Lawyers who cheat need to be popped – hard. Here is an article about a defense lawyer who commented during opening statement on evidence that had been excluded by the trial judge. The appellate court reversed an order of sanctions against him.
I was in a trial a little over a year ago where the defense lawyer repeatedly violated an order on a motion in limine. The lawyer knew that we did not want a mistrial and the judge refused to come down hard when the order was violated. I knew that asking for sanctions would be an exercise in futility.
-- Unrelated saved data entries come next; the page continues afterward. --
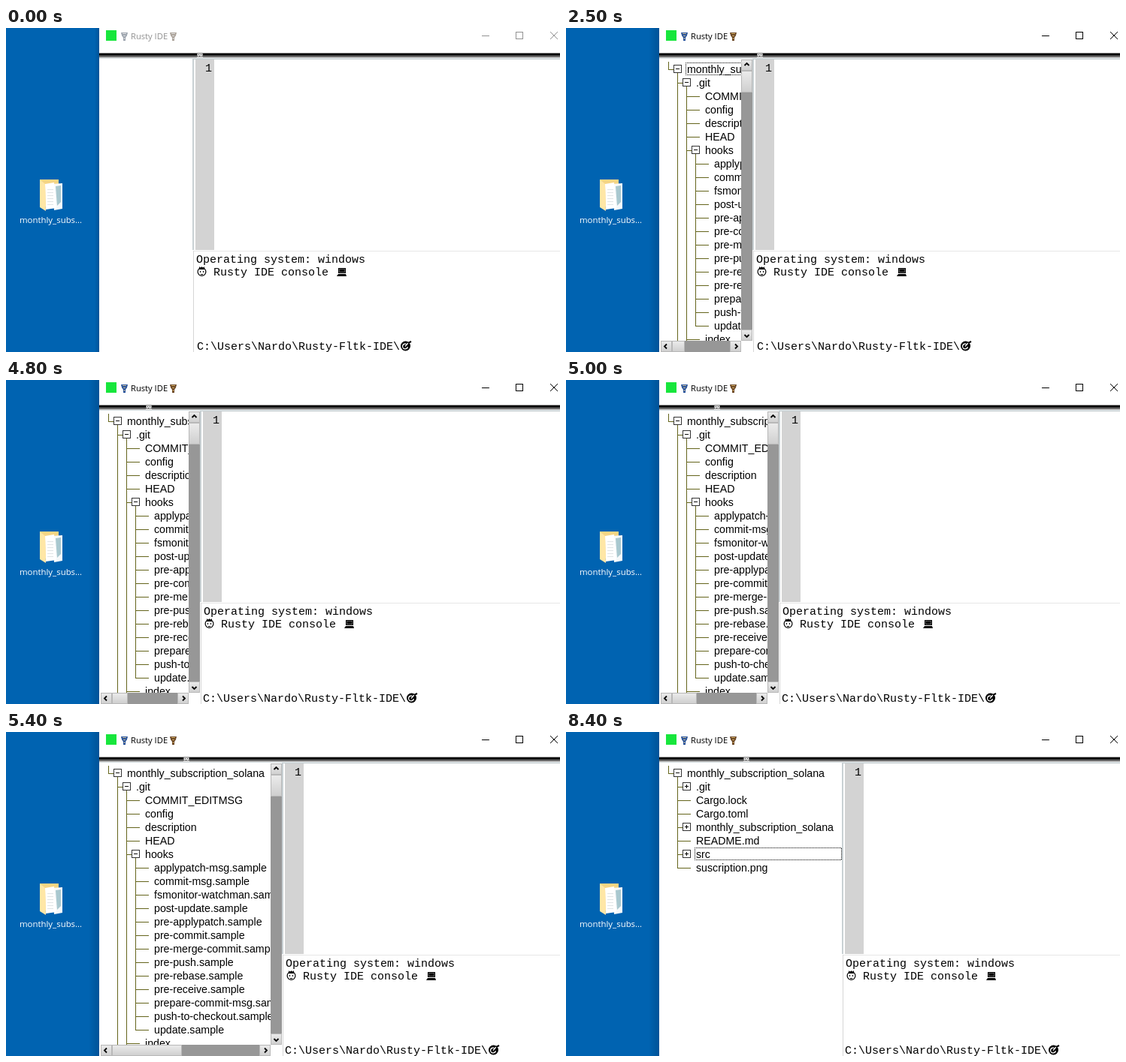
Recreate the animation shown at these times as an HTML page with a canvas. Size 737x432 px, loop 9.1 s.

```html
<!DOCTYPE html>
<html lang="en">
<head>
<meta charset="utf-8">
<title>Rusty IDE</title>
<style>
html, body { margin: 0; width: 100%; height: 100%; overflow: hidden; background: #0063b1; }
canvas { display: block; width: 737px; height: 432px; }
</style>
</head>
<body>
<canvas id="stage" width="737" height="432"></canvas>
<script>
const ctx = document.getElementById('stage').getContext('2d');
const W = 737, H = 432, LOOP = 9100;
const TREE_X = 126, TREE_Y = 42, TREE_BOTTOM = 417, BAR = 15, ROW = 18;
const UI = '"Open Sans", sans-serif';
const SANS = '14.2px "Liberation Sans", Arial, sans-serif';
const MONO = '15px "Liberation Mono", "Courier New", monospace';

// Folders are arrays: [name, ...children]
const sample = names => names.split(' ').map(n => n + '.sample');
let seed = 7;
const hex = n => {
  let s = '';
  while (s.length < n) {
    seed = (seed * 16807) % 2147483647;
    s += (seed % 16).toString(16);
  }
  return s;
};
const objects = ['objects'];
for (let i = 0; i < 92; i++) {
  objects.push([Math.floor(i * 2.7 + 2).toString(16).padStart(2, '0'), hex(38)]);
}
const hooks = ['hooks', ...sample('applypatch-msg commit-msg fsmonitor-watchman post-update ' +
  'pre-applypatch pre-commit pre-merge-commit pre-push pre-rebase pre-receive ' +
  'prepare-commit-msg push-to-checkout update')];
const git = ['.git', 'COMMIT_EDITMSG', 'config', 'description', 'HEAD', hooks, 'index',
  ['info', 'exclude'], ['logs', 'HEAD', ['refs', ['heads', 'main']]], objects,
  ['refs', ['heads', 'main'], 'tags']];
const inner = ['monthly_subscription_solana', 'Cargo.toml',
  ['src', 'errors.rs',
    ['instructions', 'create.rs', 'delete.rs', 'mod.rs', 'renew.rs', 'suscribe.rs', 'use_sus.rs'],
    'lib.rs', ['state', 'accounts.rs', 'mod.rs']],
  'Xargo.toml'];
const src = ['src', 'errors.rs', ['instructions', 'create.rs', 'mod.rs'], 'lib.rs',
  ['state', 'accounts.rs', 'mod.rs']];
const root = ['monthly_subscription_solana', git, 'Cargo.lock', 'Cargo.toml', inner,
  'README.md', src, 'suscription.png'];

const trees = [
  { t: 1600, closed: [root], focus: null, width: 220 },
  { t: 2500, closed: [], focus: root, width: 478 },
  { t: 3500, closed: [], focus: null, width: 478 },
  { t: 6300, closed: [hooks], focus: hooks, width: 478 },
  { t: 7000, closed: [git], focus: git, width: 229 },
  { t: 7700, closed: [git, inner], focus: inner, width: 229 },
  { t: 8400, closed: [git, inner, src], focus: src, width: 229 }
];

// time, pane split, grip centre
const splits = [
  [0, 250, 258], [3500, 252, 240], [3600, 253, 222], [3700, 254, 204], [3800, 255, 188],
  [4700, 257, 189], [4800, 260, 190], [4900, 271, 195], [5000, 285, 201], [5100, 300, 208],
  [5200, 315, 215], [5300, 342, 228], [5400, 369, 240]
];

function flatten(node, closed, depth = 0, parent = null, rows = []) {
  const folder = Array.isArray(node);
  const open = folder && !closed.includes(node);
  const row = { node, folder, open, depth, parent, y: 55 + rows.length * ROW };
  rows.push(row);
  if (open) node.slice(1).forEach(kid => flatten(kid, closed, depth + 1, row, rows));
  return rows;
}
trees.forEach(tree => { tree.rows = flatten(root, tree.closed); });

function rect(x, y, w, h, color) {
  ctx.fillStyle = color;
  ctx.fillRect(x, y, w, h);
}
function frame(x, y, w, h, color) {
  ctx.strokeStyle = color;
  ctx.lineWidth = 1;
  ctx.strokeRect(x + 0.5, y + 0.5, w - 1, h - 1);
}
function text(s, x, y, font, color = '#000') {
  ctx.font = font;
  ctx.fillStyle = color;
  ctx.fillText(s, x, y);
}
function poly(points, color) {
  ctx.fillStyle = color;
  ctx.beginPath();
  points.forEach(([x, y]) => ctx.lineTo(x, y));
  ctx.fill();
}
function line(points, color, width = 1) {
  ctx.strokeStyle = color;
  ctx.lineWidth = width;
  ctx.beginPath();
  points.forEach(([x, y]) => ctx.lineTo(x, y));
  ctx.stroke();
}
function disc(x, y, r, color) {
  ctx.fillStyle = color;
  ctx.beginPath();
  ctx.arc(x, y, r, 0, 7);
  ctx.fill();
}

function folder(x, y) {
  ctx.save();
  ctx.translate(x, y);
  rect(0, 0, 25, 36, '#f6d584');
  poly([[17, 6], [30, 5], [30, 39], [19, 41]], '#f7f9fa');
  poly([[21, 9], [28, 8], [28, 30], [23, 35]], '#a9c8cf');
  poly([[7, 6], [19, 4], [22, 38], [8, 40]], '#ffffff');
  for (let i = 0; i < 6; i++) rect(10, 13 + i * 4, 8, 1, '#dfe4e6');
  poly([[0, 0], [7, 6], [8, 42], [0, 37]], '#ffe7a6');
  ctx.restore();
}

function desktop(t) {
  rect(0, 0, W, H, '#0063b1');
  const reach = t < 1600 ? 6 : 14;
  const shade = ctx.createLinearGradient(124 - reach, 0, 124, 0);
  shade.addColorStop(0, 'rgba(0,25,60,0)');
  shade.addColorStop(1, 'rgba(0,25,60,.22)');
  rect(124 - reach, 0, reach, H, shade);
  if (t >= 300 && t < 1100) {
    rect(12, 195, 96, 70, 'rgba(255,255,255,.18)');
    frame(12, 195, 96, 70, 'rgba(255,255,255,.35)');
  }
  folder(45, 202);
  text('monthly_subs...', 18, 260, '11.4px ' + UI, '#fff');
  if (t >= 1000 && t < 1100) {
    ctx.globalAlpha = 0.55;
    folder(82, 196);
    ctx.globalAlpha = 1;
  }
}

function funnel(x, color, tip) {
  poly([[x, 6], [x + 9, 6], [x + 8, 10], [x + 6, 13], [x + 6, 17], [x + 3, 17], [x + 3, 13], [x + 1, 10]], color);
  rect(x + 2, 7, 5, 1, tip);
  rect(x + 3, 10, 3, 1, tip);
  rect(x + 4, 13, 1, 2, tip);
}

function titleBar(active) {
  const ink = active ? '#000' : '#929292';
  rect(133, 3, 14, 14, '#17e63c');
  funnel(153, active ? '#234f9a' : '#9ba3ad', active ? '#d5c59a' : '#e4e4e4');
  text('Rusty IDE', 166, 15, '11.2px ' + UI, ink);
  funnel(218, active ? '#674321' : '#aaa198', active ? '#dcb96f' : '#e4e4e4');
  rect(633, 10, 10, 1, ink);
  frame(678, 5, 10, 10, ink);
  line([[724, 5], [734, 15]], ink);
  line([[734, 5], [724, 15]], ink);
}

function separator(grip) {
  rect(124, 33, W - 124, 1, '#8a8a8a');
  rect(124, 34, W - 124, 3, '#000');
  rect(124, 37, W - 124, 1, '#b4b4b4');
  rect(124, 38, W - 124, 1, '#222');
  rect(124, 40, W - 124, 1, '#c9d1d4');
  rect(grip - 4, 33, 8, 6, '#d2d2d2');
  frame(grip - 4, 33, 8, 6, '#8c8c8c');
  rect(grip - 2, 35, 1, 1, '#555');
  rect(grip + 1, 35, 1, 1, '#555');
  rect(grip - 1, 37, 1, 1, '#555');
}

function princess(x, y) {
  ctx.strokeStyle = '#000';
  ctx.lineWidth = 1.2;
  ctx.beginPath();
  ctx.arc(x + 6.5, y + 7, 5.4, 0, 7);
  ctx.stroke();
  poly([[x + 3, y + 4], [x + 3, y], [x + 5, y + 2], [x + 6.5, y], [x + 8, y + 2], [x + 10, y], [x + 10, y + 4]], '#000');
  rect(x + 4, y + 6, 1, 2, '#000');
  rect(x + 8, y + 6, 1, 2, '#000');
  rect(x + 5, y + 10, 3, 1, '#000');
}
function laptop(x, y) {
  rect(x + 2, y, 10, 7, '#000');
  frame(x + 3, y + 1, 8, 5, '#555');
  poly([[x + 2, y + 8], [x + 12, y + 8], [x + 13, y + 11], [x, y + 11]], '#000');
}
function dart(x, y) {
  disc(x + 6.5, y + 7, 6.5, '#000');
  ctx.strokeStyle = '#fff';
  ctx.lineWidth = 1.3;
  ctx.beginPath();
  ctx.arc(x + 6, y + 7.5, 3.4, 0.2, 5.2);
  ctx.stroke();
  line([[x + 6, y + 7.5], [x + 10, y + 3]], '#fff', 1.2);
  line([[x + 10, y + 3], [x + 14, y + 1]], '#000', 2);
}

function editor(split, promptGap) {
  rect(split - 2, 41, W, H, '#fff');
  rect(split - 2, 41, W, 1, '#c9d1d4');
  rect(split - 2, 41, 2, 255, '#c9d1d4');
  rect(split - 1, 297, 1, 135, '#d6d6d6');
  rect(split + 2, 42, 25, 254, '#d3d3d3');
  text('1', split + 15, 58, MONO);
  rect(split, 297, W - split, 1, '#e6e6e6');
  const x = split + 3;
  text('Operating system: windows', x, 313, MONO);
  princess(x + 1, 318);
  text('Rusty IDE console', x + 23, 330, MONO);
  laptop(x + 187, 320);
  const prompt = 'C:\\Users\\Nardo\\Rusty-Fltk-IDE\\';
  text(prompt, split + promptGap, 429, MONO);
  dart(split + promptGap + 271, 417);
}

function toggle(x, y, open) {
  rect(x - 5, y - 6, 11, 11, '#fff');
  frame(x - 5, y - 6, 11, 11, '#333');
  rect(x - 2, y - 1, 5, 1, '#000');
  if (!open) rect(x, y - 3, 1, 5, '#000');
}

function raised(x, y, w, h) {
  const shine = ctx.createLinearGradient(0, y, 0, y + h);
  shine.addColorStop(0, '#ececec');
  shine.addColorStop(1, '#cecece');
  rect(x, y, w, h, shine);
  frame(x, y, w, h, '#b8b8b8');
}
function button(x, y, dx, dy) {
  raised(x, y, BAR, BAR);
  const cx = x + 7.5 + dx * 2.5, cy = y + 7.5 + dy * 2.5;
  line([
    [cx - dx * 3 - dy * 3, cy - dy * 3 - dx * 3],
    [cx, cy],
    [cx - dx * 3 + dy * 3, cy - dy * 3 + dx * 3]
  ], '#000', 1.8);
}
function scrollBar(x, y, length, ratio, vertical) {
  const track = length - 2 * BAR, size = Math.round(track * Math.min(1, ratio));
  if (vertical) {
    rect(x, y, BAR, length, '#979797');
    button(x, y, 0, -1);
    button(x, y + length - BAR, 0, 1);
    raised(x, y + BAR, BAR, size);
  } else {
    rect(x, y, length, BAR, '#979797');
    button(x, y, -1, 0);
    button(x + length - BAR, y, 1, 0);
    raised(x + BAR, y, size, BAR);
  }
}

function treeView(tree, split) {
  const right = split - 2;
  const total = tree.rows.length * ROW;
  const tall = total > TREE_BOTTOM - TREE_Y;
  const viewRight = tall ? right - BAR : right;
  const wide = tree.width > viewRight - TREE_X;
  const bottom = wide ? TREE_BOTTOM : H;
  const olive = '#65651c';

  ctx.save();
  ctx.beginPath();
  ctx.rect(TREE_X, TREE_Y, viewRight - TREE_X, bottom - TREE_Y);
  ctx.clip();
  rect(136, 45, 1, 10, olive);
  for (const { node, folder, depth, parent, y } of tree.rows) {
    const x = 136 + depth * 12;
    if (parent && parent.y < H) rect(x, parent.y, 1, y - parent.y, olive);
    if (y > H + ROW) continue;
    rect(x, y, folder ? 8 : 18, 1, olive);
    text(folder ? node[0] : node, x + 25, y + 5, SANS);
    if (node === tree.focus) {
      ctx.setLineDash([1, 1]);
      ctx.lineDashOffset = 0.5;
      frame(x + 23, y - 9, right - x - 23, 17, '#000');
      ctx.setLineDash([]);
    }
  }
  for (const { folder, open, depth, y } of tree.rows) {
    if (folder && y < H) toggle(148 + depth * 12, y, open);
  }
  ctx.restore();

  if (tall) scrollBar(viewRight, TREE_Y, bottom - TREE_Y, (bottom - TREE_Y) / total, true);
  if (wide) scrollBar(TREE_X, TREE_BOTTOM, viewRight - TREE_X, (viewRight - TREE_X) / tree.width, false);
}

function draw(t) {
  const [, split, grip] = splits.findLast(s => t >= s[0]);
  const tree = trees.findLast(s => t >= s.t);
  desktop(t);
  rect(124, 0, W - 124, H, '#fff');
  titleBar(t >= 1600);
  separator(grip);
  editor(split, t < 3500 ? 4 : 2);
  if (tree) treeView(tree, split);
}

const start = performance.now();
function tick() {
  draw((performance.now() - start) % LOOP);
  requestAnimationFrame(tick);
}
tick();
</script>
</body>
</html>
```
I do not know all of the facts of the PA case so it is difficult to know whether the appellate decision is right or wrong, but from what appears in the article it seems to me that, at the very least, the defense lawyer knew or should have known that he was pushing the envelope. In my opinion it is the responsibility of the lawyer to know what the judge has ruled in limine, and if he or she does not understand the ruling to ask for a clarification. It is not appropriate to gamble on what the order means and ask for forgiveness later.
Then again, my clients gain no advantage when I put error into the record.